Dogs Eye Boogers: FAQ
Have any more questions or concerns about dogs’ eye boogers? Feel free to check out our Frequently Asked Questions for more details. If in doubt about your dog’s health, always ask your vet for advice.
It’s extremely common for dogs to get eye crusts, discharge, and stains. The eyes constantly produce tears, which are made up of oily, watery, and mucal components. Some dogs will produce more discharge than others, depending on the makeup of their tears, how much dust they come in contact with, and their breed. As such, you might have one dog who produces little discharge, and another who needs wiping multiple times per day.
To get rid of dog eye discharge, wipe the area a few times a day with a damp cloth. You can also try using an eye cleaning solution to wipe away the discharge. Do not apply any cleaning chemicals to your dog’s face to get rid of stains or hard crusts. For a thorough clean and suitable trim for your dog’s eyes, consider talking to your local dog groomer for an appointment and advice.
Because so many things can cause dog conjunctivitis, it’s important to talk to your vet about it. Viral infections, immune disorders, tumors of the eyelids, tear film deficiencies, and trauma to the eye can cause conjunctivitis in dogs.
Your vet can help to find out which problem is causing your dog’s eye irritation. To do this, a vet will carry out a full eye exam. This might involve a corneal stain test. Additional tests that might be done include bacterial cultures, allergy testing, and nasolacrimal duct flushing.
The signs of eye infection in dogs include weeping eyes, yellow or green discharge, blinking more than usual, swelling, redness, and squinting. If your dog shows any of these signs, be sure to talk to your vet for advice.
Most human eye drops are not safe for dogs. So, do not give your dog any human eye drops, including natural tears, without talking to your vet first. The ingredients that are suitable for humans may not be suitable for dogs, and vice versa.
Dogs’ eye boogers are common and normal.

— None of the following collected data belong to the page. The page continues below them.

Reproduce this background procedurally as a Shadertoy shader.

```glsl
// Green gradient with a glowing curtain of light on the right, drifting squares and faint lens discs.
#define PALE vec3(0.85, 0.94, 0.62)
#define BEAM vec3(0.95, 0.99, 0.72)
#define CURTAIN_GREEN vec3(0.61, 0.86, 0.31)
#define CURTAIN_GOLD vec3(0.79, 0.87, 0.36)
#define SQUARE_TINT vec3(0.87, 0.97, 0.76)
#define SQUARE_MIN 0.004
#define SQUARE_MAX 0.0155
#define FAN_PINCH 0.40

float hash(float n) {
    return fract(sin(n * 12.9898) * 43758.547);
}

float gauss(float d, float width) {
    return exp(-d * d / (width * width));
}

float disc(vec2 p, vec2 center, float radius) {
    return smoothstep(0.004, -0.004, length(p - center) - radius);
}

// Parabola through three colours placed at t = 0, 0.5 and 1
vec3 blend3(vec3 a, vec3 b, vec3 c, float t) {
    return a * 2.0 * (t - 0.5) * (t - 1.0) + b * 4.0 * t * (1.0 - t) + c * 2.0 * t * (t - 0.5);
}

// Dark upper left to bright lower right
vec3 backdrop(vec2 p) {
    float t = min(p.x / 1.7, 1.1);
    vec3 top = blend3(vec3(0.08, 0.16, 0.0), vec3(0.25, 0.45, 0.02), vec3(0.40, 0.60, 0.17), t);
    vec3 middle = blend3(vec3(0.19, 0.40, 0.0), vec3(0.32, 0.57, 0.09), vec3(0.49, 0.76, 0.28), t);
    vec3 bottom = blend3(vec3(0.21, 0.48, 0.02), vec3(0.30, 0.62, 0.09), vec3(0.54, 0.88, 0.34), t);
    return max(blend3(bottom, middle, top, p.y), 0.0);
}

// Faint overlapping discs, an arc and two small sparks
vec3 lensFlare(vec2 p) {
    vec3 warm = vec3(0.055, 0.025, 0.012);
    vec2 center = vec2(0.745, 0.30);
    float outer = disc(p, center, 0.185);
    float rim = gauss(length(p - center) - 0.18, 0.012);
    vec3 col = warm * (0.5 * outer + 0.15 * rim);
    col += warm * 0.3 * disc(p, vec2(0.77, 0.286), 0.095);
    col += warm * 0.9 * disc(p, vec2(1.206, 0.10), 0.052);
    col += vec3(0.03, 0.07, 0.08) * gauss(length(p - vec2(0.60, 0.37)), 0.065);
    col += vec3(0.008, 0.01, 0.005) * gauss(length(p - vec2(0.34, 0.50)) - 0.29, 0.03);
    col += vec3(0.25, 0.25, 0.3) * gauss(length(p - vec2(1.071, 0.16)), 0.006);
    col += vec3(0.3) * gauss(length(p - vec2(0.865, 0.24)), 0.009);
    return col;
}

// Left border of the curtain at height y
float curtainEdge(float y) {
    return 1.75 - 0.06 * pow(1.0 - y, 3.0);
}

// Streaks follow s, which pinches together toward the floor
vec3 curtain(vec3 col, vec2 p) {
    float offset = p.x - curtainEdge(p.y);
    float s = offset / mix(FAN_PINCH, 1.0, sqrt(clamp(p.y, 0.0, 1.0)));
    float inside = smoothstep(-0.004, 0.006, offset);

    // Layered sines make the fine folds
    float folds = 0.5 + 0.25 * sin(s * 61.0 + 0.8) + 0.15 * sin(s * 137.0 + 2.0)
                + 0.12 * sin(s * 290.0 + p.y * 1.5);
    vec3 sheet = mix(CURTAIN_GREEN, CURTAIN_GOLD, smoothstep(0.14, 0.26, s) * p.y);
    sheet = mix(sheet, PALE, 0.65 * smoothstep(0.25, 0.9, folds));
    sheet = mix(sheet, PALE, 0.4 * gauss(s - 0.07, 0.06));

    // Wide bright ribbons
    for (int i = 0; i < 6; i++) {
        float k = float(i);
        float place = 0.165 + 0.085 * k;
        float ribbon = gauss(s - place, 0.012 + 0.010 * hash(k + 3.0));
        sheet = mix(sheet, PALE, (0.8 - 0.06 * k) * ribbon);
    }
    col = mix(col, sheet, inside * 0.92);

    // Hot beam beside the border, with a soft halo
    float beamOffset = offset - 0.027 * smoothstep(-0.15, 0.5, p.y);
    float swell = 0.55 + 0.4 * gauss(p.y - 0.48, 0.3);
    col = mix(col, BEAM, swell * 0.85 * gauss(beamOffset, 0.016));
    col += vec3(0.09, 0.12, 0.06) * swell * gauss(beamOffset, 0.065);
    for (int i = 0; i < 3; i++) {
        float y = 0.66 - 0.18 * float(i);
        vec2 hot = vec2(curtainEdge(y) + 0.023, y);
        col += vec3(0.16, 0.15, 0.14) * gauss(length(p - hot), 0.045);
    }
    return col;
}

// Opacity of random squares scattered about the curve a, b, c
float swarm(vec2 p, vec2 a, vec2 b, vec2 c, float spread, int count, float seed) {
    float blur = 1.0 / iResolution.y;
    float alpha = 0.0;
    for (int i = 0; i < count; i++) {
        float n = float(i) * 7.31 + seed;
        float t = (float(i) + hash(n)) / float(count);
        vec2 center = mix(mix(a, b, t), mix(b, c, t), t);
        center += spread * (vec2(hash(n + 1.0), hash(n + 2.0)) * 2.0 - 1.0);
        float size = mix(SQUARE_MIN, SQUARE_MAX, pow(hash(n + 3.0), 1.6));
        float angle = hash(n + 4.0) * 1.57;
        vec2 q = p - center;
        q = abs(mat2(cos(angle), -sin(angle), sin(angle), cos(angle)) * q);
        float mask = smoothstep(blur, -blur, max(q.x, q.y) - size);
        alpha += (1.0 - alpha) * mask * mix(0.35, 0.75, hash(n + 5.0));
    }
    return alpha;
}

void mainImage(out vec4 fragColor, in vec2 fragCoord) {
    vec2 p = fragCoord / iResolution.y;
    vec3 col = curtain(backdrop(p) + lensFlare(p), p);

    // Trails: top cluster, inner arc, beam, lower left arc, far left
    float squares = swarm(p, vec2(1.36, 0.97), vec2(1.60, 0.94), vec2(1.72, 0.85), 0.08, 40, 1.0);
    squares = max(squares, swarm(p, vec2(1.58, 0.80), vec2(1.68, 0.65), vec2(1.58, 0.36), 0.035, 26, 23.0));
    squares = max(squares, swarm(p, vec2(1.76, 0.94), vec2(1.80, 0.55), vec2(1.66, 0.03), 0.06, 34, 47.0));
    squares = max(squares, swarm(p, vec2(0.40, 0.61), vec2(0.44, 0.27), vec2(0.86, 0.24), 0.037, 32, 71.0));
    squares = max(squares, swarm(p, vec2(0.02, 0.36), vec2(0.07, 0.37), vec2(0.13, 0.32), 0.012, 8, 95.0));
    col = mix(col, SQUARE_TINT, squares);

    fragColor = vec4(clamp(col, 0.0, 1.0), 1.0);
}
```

However, not all causes are benign. So, if you think something is amiss with your furry friend, always get your pup to your vet for a thorough eye exam.